── Provided material ──

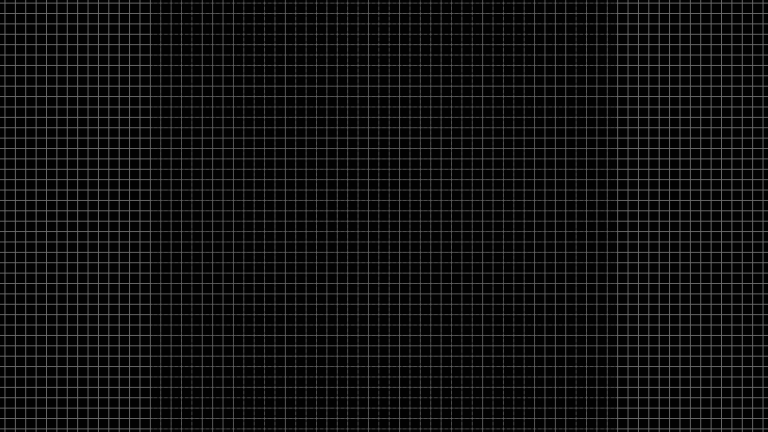
Write a Shadertoy shader that draws this pattern.

```glsl
// Fine grey square grid on black, its middle band dimmed and worn into dashes.
#define ROWS 41.6          // cells over the canvas height
#define LINE_WIDTH 0.088   // line width in cells
#define BAND_HALF 0.303    // half width of the worn band, in canvas widths
#define BAND_DIM 0.87      // brightness of lines inside the band
#define WEAR 0.65          // greatest loss of light in a gap
#define GAP_CENTER 0.24    // distance of a gap from a crossing, in cells
#define GAP_HALF 0.10      // half length of a gap, in cells
#define BACKGROUND vec3(0.008)
#define LINE_COLOR vec3(0.43)

float hash(vec2 p) {
    vec3 q = fract(vec3(p.xyx) * 0.1031);
    q += dot(q, q.yzx + 33.33);
    return fract((q.x + q.y) * q.z);
}

// Share of a pixel-wide window covered by a line at distance d.
float lineCoverage(float d, float px) {
    float halfLine = 0.5 * LINE_WIDTH;
    float overlap = min(d + 0.5 * px, halfLine) - max(d - 0.5 * px, -halfLine);
    return clamp(overlap / px, 0.0, 1.0);
}

// Light kept along a line: gaps on both sides of each crossing, varied per line and segment.
float wornLight(float along, float lineId, float segmentId, float seed, float px) {
    float lineWear = hash(vec2(lineId, seed));
    float segmentWear = hash(vec2(lineId + 17.0 * seed, segmentId));
    float gap = 1.0 - smoothstep(-0.5 * px, 0.5 * px, abs(along - GAP_CENTER) - GAP_HALF);
    float fade = 0.2 * lineWear * lineWear;
    return (1.0 - fade) * (1.0 - WEAR * gap * lineWear * mix(0.5, 1.0, segmentWear));
}

void mainImage(out vec4 fragColor, in vec2 fragCoord) {
    vec2 centered = fragCoord - 0.5 * iResolution.xy;
    vec2 grid = centered / iResolution.y * ROWS;
    float px = ROWS / iResolution.y;

    // Lines run half a cell off the centre; wear mirrors about both axes.
    vec2 toLine = abs(fract(grid) - 0.5);
    vec2 id = floor(abs(grid));

    // Worn band, strongest toward its top and bottom.
    float across = abs(centered.x) / iResolution.x;
    float band = 1.0 - smoothstep(-0.004, 0.004, across - BAND_HALF);
    float height = abs(centered.y) / iResolution.y;
    float amount = band * mix(0.55, 1.0, smoothstep(0.1, 0.45, height));

    float vertical = lineCoverage(toLine.x, px);
    float horizontal = lineCoverage(toLine.y, px);
    vertical *= mix(1.0, wornLight(toLine.y, id.x, id.y, 1.0, px), amount);
    horizontal *= mix(1.0, wornLight(toLine.x, id.y, id.x, 2.0, px), amount);

    float light = 1.0 - (1.0 - vertical) * (1.0 - horizontal);
    light *= mix(1.0, BAND_DIM, band);
    fragColor = vec4(mix(BACKGROUND, LINE_COLOR, light), 1.0);
}
```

───

§ **Description of the task**
Looking at the data above, how many lines hold the string "iResolution"? Reply with only the number.

§ **Task response**
5